Sunday, May 05, 2017
New at Tumbleweed Bison - Bison Garlic Coil, "hot" Pepperoni Stix – both Gluten Free.
July 20, 2006
As I have mentioned before, we try to intervene as little as possible when it comes to handling the bison. But there are times when there is just no other option.
This particular day, we were out feeding our cow/calf herd in our native pasture. On the way back to our yard we noticed that one cow was hanging out close to the fence with her calf on the wrong side. I glared at Perry with that look of dread. I knew we would have to try and put that calf back on the right side of the fence with it's mom.
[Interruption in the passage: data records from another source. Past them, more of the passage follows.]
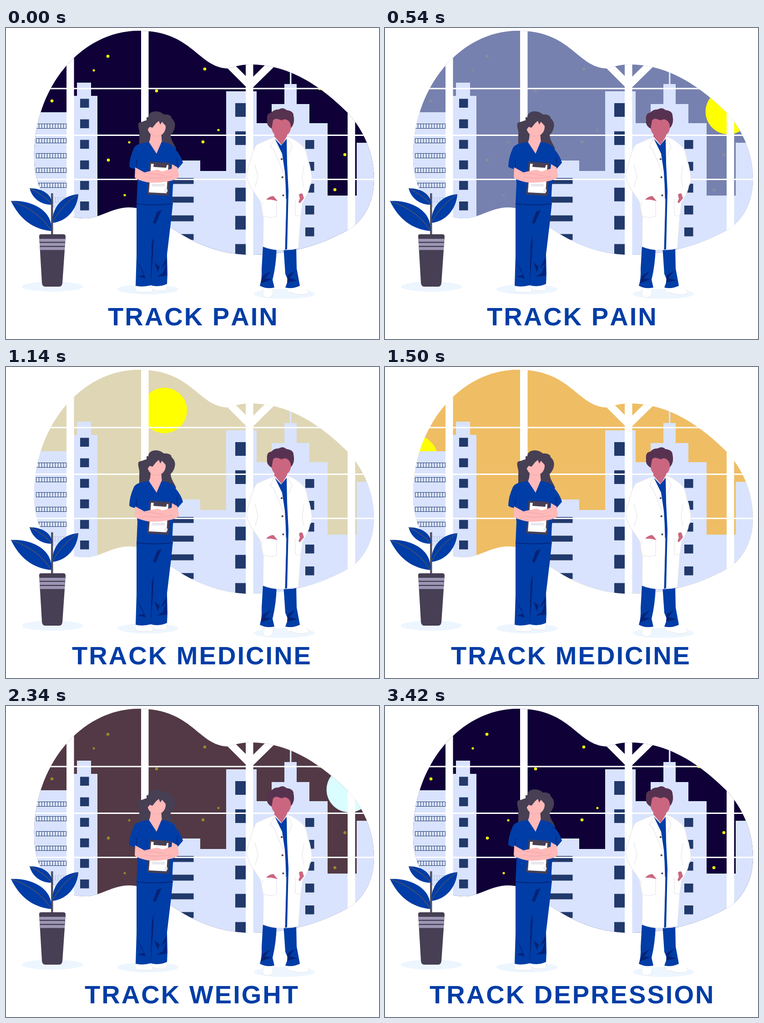
Animation of 820 by 683 pixels, one loop 3600 ms. Source, as an HTML page with a canvas:

```html
<!DOCTYPE html>
<html lang="en">
<head>
<meta charset="utf-8">
<title>Health tracking</title>
<style>
html, body { margin: 0; width: 100%; height: 100%; overflow: hidden; background: #fff; }
canvas { display: block; width: 820px; height: 683px; }
</style>
</head>
<body>
<canvas id="stage" width="820" height="683"></canvas>
<script>
const ctx = document.getElementById('stage').getContext('2d');

const LOOP = 3600, STEP = 60, LAST = 3420, HALF = LOOP / 2, QUARTER = LOOP / 4;
const BLUE = '#003da6', NAVY = '#21396b', FOLD = '#062276', TOWER = '#d9e3fd';
const PLUM = '#473f53', STEM = '#515064', SKIN = '#ffb9b9', ROSE = '#cb6680', GREY = '#e4e4e8';
const NIGHT = [15, 0, 55], DAY = [186, 213, 252], SAND = [223, 214, 181], AMBER = [239, 189, 100];

const captions = [
  ['TRACK PAIN', 224], ['TRACK MEDICINE', 145],
  ['TRACK WEIGHT', 173], ['TRACK DEPRESSION', 98]
];
const skyStops = [[0, NIGHT], [890, DAY], [1140, SAND], [1500, AMBER], [2700, NIGHT]];

const blob = new Path2D(`M62 290C58 132 165 6 292 6C410 6 422 87 488 89C503 84 520 80 537 80
  C620 80 690 125 751 186C790 228 809 280 809 332C809 385 785 425 751 444
  C690 478 620 498 540 498C465 498 410 470 365 440C335 417 310 394 270 394
  C235 394 205 418 175 418C95 418 62 345 62 290Z`);

function fill(color, d) {
  ctx.fillStyle = color;
  ctx.fill(new Path2D(d));
}

function line(color, width, d) {
  ctx.strokeStyle = color;
  ctx.lineWidth = width;
  ctx.stroke(new Path2D(d));
}

function rect(color, x, y, w, h) {
  ctx.fillStyle = color;
  ctx.fillRect(x, y, w, h);
}

function oval(color, x, y, rx, ry = rx) {
  ctx.fillStyle = color;
  ctx.beginPath();
  ctx.ellipse(x, y, rx, ry, 0, 0, 7);
  ctx.fill();
}

const clamp = v => Math.max(0, Math.min(1, v));

function skyColor(t) {
  const i = Math.max(1, skyStops.findIndex(([time]) => time > t));
  if (t >= 2700) return NIGHT;
  const [t0, from] = skyStops[i - 1], [t1, to] = skyStops[i];
  return from.map((v, j) => Math.round(v + (to[j] - v) * (t - t0) / (t1 - t0)));
}

function drawSky(t) {
  rect(`rgb(${skyColor(t)})`, 0, 0, 820, 500);

  // Zero-length round strokes make the stars
  ctx.globalAlpha = clamp(1 - t / 600) + clamp((t - 2100) / 600);
  ctx.lineCap = 'round';
  line('#ff0', 6.7, `M224 62h0M101 160h0M331 138h0M437 90h0M225 290h0M433 250h0
    M690 133h0M745 278h0M723 355h0`);
  line('#ff0', 5.1, 'M193 93h0M271 251h0M467 224h0M261 367h0');
  ctx.lineCap = 'butt';
  ctx.globalAlpha = 1;

  // Sun and moon share one arc, half a loop apart, fastest near the top
  const x = 323 - 608 * Math.atan((t % HALF - 1170) / 733);
  const y = 731 - Math.sqrt(Math.max(0, 640 ** 2 - (x - 423) ** 2));
  oval(t < HALF ? '#ff0' : '#dafeff', x, y, 50);
}

function drawCity() {
  fill(TOWER, `M60 500V185H145V149H156V120H187V149H201V500H350V291H427V314H484V139H551V209H584
    V167H612V123H624V90H627.5V123H639V167H667V209H707V368H771V252H820V500Z`);

  ctx.strokeStyle = NAVY;
  ctx.lineWidth = 1;
  for (let row = 0; row < 6; row++) {
    ctx.globalAlpha = row < 5 ? 1 : 0.13;
    for (let x = 66.5; x < 133; x += 6) ctx.strokeRect(x, Math.round(210 + row * 32.4) + 0.5, 6, 10);
  }
  ctx.globalAlpha = 1;

  for (let i = 0; i < 6; i++) {
    rect(NAVY, 163, 155.5 + i * 45.1, 19.5, 19.5);
    rect(NAVY, 504, 165 + i * 61.9, 26, 30);
    if (i < 5) rect(NAVY, 658, 246 + i * 48, 19.5, 19.5);
    if (i < 4) rect(NAVY, 355, 329.5 + i * 41, 57.5, 13);
  }
}

function drawWindow() {
  for (const x of [133, 297, 527, 751]) rect('#fff', x, 0, 16.5, 500);
  for (const y of [131.5, 234, 331]) rect('#fff', 0, y, 820, 3);
  line('#fff', 16.5, 'M470 60L536 126L603 60');
}

function drawPlant() {
  rect(STEM, 99, 363, 4.5, 92);
  fill(BLUE, `M11 380C50 377 104 397 100 446C58 442 29 418 11 380Z
    M52 352C80 352 101 365 102 388C79 389 58 376 52 352Z
    M159 365C157 397 134 425 102 428C101 390 128 367 159 365Z`);
  line(STEM, 1.4, 'M11 380Q72 400 100 446M52 352Q82 366 102 388M159 365Q122 390 102 427');
  fill(PLUM, 'M77 453H126Q131 453 131 458L124 560Q123 568 117 568H86Q80 568 79 560L73 459Q72 453 77 453Z');
  for (let i = 0; i < 3; i++) rect('#9d97b5', 73 + i, 463 + i * 9, 57 - i * 1.5, 6.5);
}

function drawNurse() {
  fill('#fff', 'M286 568Q282 580 292 580H322Q326 572 314 566ZM318 566Q323 577 333 577H351Q357 570 350 562Z');
  line(GREY, 1, 'M285 572Q283 580 292 580H322Q326 574 318 569M322 573Q326 577 334 577H351Q357 571 352 565');

  // Hair, neck and face
  fill(PLUM, `M313 197C312 188 320 183 329 183S344 187 347 190C358 189 364 193 364 198
    Q374 206 371 219Q369 228 362 235C362 247 372 257 374 266L350 268H293V235
    C295 228 289 217 291 210C292 206 299 207 304 204Q312 203 313 197Z`);
  fill(SKIN, 'M318 230H341L343 254L331 279L313 253Q318 246 318 230Z');
  oval(SKIN, 331, 217.5, 20, 20.5);
  fill(PLUM, 'M309 226L316 217L322 219L330 209L336 204L339 212L343 206L352 216V196H309Z');
  line('#eda9ad', 1, 'M319 234Q330 241 341 235');

  // Trousers
  fill(BLUE, 'M287 384H367L362 430L354 497L355 540L354 562Q337 570 318 565Q299 570 285 566L287 500Z');
  fill(FOLD, `M287 510L300 532L307 550L290 546L303 542ZM326 515L338 524L334 536Z
    M353 504L340 529L352 517L345 538L332 546L353 544ZM329 430L342 400L332 404L323 428Z
    M320 475L325 456L323 500L318 565Z`);

  // Top
  fill(BLUE, `M314 250C300 253 286 254 281 264Q271 286 271 305Q278 310 286 309L289 340L287 387
    Q326 392 365 387L367 345L377 310L389 296Q385 281 373 267C369 254 353 252 342 250L331 276Z`);
  line(FOLD, 1.3, 'M287 386Q326 391 366 386M286 309L287 290M377 306L376 285');

  // Clipboard and arms
  line(PLUM, 5, 'M318 296L359 299L355 366L313 363Z');
  fill('#fff', 'M319 298L357 301L353 363L314 361Z');
  fill(PLUM, 'M325 298L354 300L352 307L324 305Z');
  fill('#e7e8ef', 'M321 342H349V348H321ZM349 354H355V360H348Z');
  fill(SKIN, `M284 306L304 317L333 311L344 315L364 309L365 299L377 306L380 324
    C380 330 370 334 360 336C342 340 319 341 307 338C297 335 286 333 283 328Z`);
  line('#eda2a8', 1, 'M302 318Q326 320 348 324M304 327Q326 333 365 326');
}

function drawDoctor() {
  fill('#fff', 'M567 570Q560 592 575 592T587 571ZM618 570Q614 582 627 581Q643 588 663 584Q674 575 645 567Z');
  line(GREY, 1, 'M566 573Q560 592 575 592T587 572M618 573Q614 582 627 581Q643 588 663 584Q669 578 661 574');

  // Trousers
  fill(BLUE, `M565 478L595 482Q594 520 586 553L590 570Q572 574 558 566Q563 551 562 529Z
    M610 480L638 479L639 528L646 566Q630 574 614 570L620 554L614 540Z`);
  fill(FOLD, 'M565 544L582 534L569 550L584 552L560 561ZM619 543L636 533L623 549L640 554L618 559Z');

  // Head
  fill(ROSE, 'M590 230L618 228V248L609 264L590 243Z');
  fill(ROSE, 'M583 200V214Q584 238 605 238T627 214V198Z');
  fill('#573250', `M584 221Q572 214 574 203Q572 187 583 186Q590 178 599 179Q609 173 616 180
    Q632 182 632 192Q636 210 626 220Q627 211 622 205Q614 197 606 203Q592 196 587 203Z`);

  // Coat, scrubs, seams
  const coat = `M591 240L576 245L551 256C544 265 541 278 537 291L530 316
    C526 326 535 344 539 351L559 381L566 416L565 480Q590 490 618 487Q634 487 643 483
    L648 413L652 383Q666 362 668 346Q675 337 671 318L667 299C661 285 663 271 654 261
    Q645 252 630 243L618 238L606 258Z`;
  fill('#fff', coat);
  line(GREY, 1.2, coat);
  fill(BLUE, 'M591 243L605 258L617 243L618 298L621 358L618 486L613 487L615 425Q617 370 613 316L607 276Z');
  line(GREY, 1.2, `M590 242L581 261L588 266L611 320M618 240L629 260L621 279M616 375L613 486
    M547 300L554 326L548 349M655 302L651 330L655 350
    M565 383Q560 388 562 412Q580 419 595 414V379M636 376V411Q645 415 650 411`);

  // Hands and buttons
  fill(ROSE, 'M572 377Q579 369 588 369L597 380L583 377ZM644 366Q647 362 652 364L655 374L646 385L643 382L646 375Z');
  for (let i = 0; i < 3; i++) oval('#55515a', 606 + i * 1.7, 288 + i * 39.8, 2.2);
}

function drawCaption(t) {
  const [text, x] = captions[Math.floor(t / QUARTER)];
  ctx.font = 'bold 56px "Liberation Sans", Arial, sans-serif';
  ctx.letterSpacing = '3.05px';
  ctx.fontKerning = 'none';
  ctx.fillStyle = BLUE;
  ctx.fillText(text, x, 653);
}

function render(now) {
  const t = Math.min(LAST, Math.floor((now % LOOP) / STEP) * STEP);
  rect('#fff', 0, 0, 820, 683);
  ctx.save();
  ctx.clip(blob);
  drawSky(t);
  drawCity();
  drawWindow();
  ctx.restore();
  for (const [x, y] of [[102, 568], [312, 574], [612, 584]]) oval('#edf6ff', x, y, 67, 11);
  drawPlant();
  drawNurse();
  drawDoctor();
  drawCaption(t);
}

const start = performance.now();
function tick() {
  render(performance.now() - start);
  requestAnimationFrame(tick);
}
tick();
</script>
</body>
</html>
```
Perry said, "You won't have to get out of the truck". Yeah, right.
We went back to the yard and Perry got some tools for taking staples out of the fence. He drove the quad and I drove the half–ton truck out in the middle field, where the calf was getting a bit agitated. I parked the truck 10 or 12 fence posts away from the calf. Perry started taking some staples from the bottom of a fence post. He told me to drive the quad a ways down the field. So I did, and now the calf was in between us. He told me if the cow and some of her buddies started to come towards us, that I was to stop them. Yeah, right.
The calf looked at Perry, and started to head in my direction. I drove the quad in circles and then the calf headed in the other direction towards Perry, but got scared and decided to try and go through the fence to try and get back to it's mom. Bad idea. The page wire is quite narrow – nothing can fit through it, so the calf got it's head stuck and started bellering like crazy. Now the mom and 10 or 12 of her buddies and our bull came charging towards the frantic calf. Perry and I both headed towards her, and abandoned the staple removing idea. We had to get that calf out of the fence. Perry pulled as hard as he could on the 60 lb. calf to free it. Finally we got the head out, but we had to do something with the calf and we had to do it soon. He said we were going to try and pull the fence up from the ground and shove the calf underneath.
From what I can remember, it was the sound that was the most frightening. All the cows and the bull were snorting and stomping in defence of their calf. It's hard to describe how loud it was, but it was definitely ear shattering. All the commotion caused clouds of dust that blinded us. I tried a couple of times to pull up the fence with my left hand, while trying to shove the calf under the fence. After a few attempts we finally got the calf under the fence.
Immediately, the snorting and stomping stopped, and the dust settled.
I got up from my knees, but all of a sudden without any forewarning, I started to vomit. I vomited until there was nothing left in my stomach. Perry was asking me if I was OK, and couldn't figure out why I was so sick. I only had one reply. FEAR.
It was something that came from somewhere deep inside me, and I don't think I've ever experienced fear like that before or since then.
Now we have a simple way of rescuing a calf on the wrong side of the fence, and it doesn't involve me at all. We've decided I'm more of a hindrance than a help when it comes to rescuing a calf. Now I watch safely from the house with a pair of binoculars and usually it's over in about 5 minutes.
Perry takes out 4 or 5 staples and pulls the fence up just a little bit. Then he slowly drives the quad behind the calf, which is looking for that little hole at the bottom of the fence. It's very efficient, and usually the rest of the herd stays pretty calm. There's no commotion, no snorting, no stomping, no dust clouds.
We have learned a lot in the years we have had buffalo, but the power of the herd is something that we never take for granted. They have our total respect.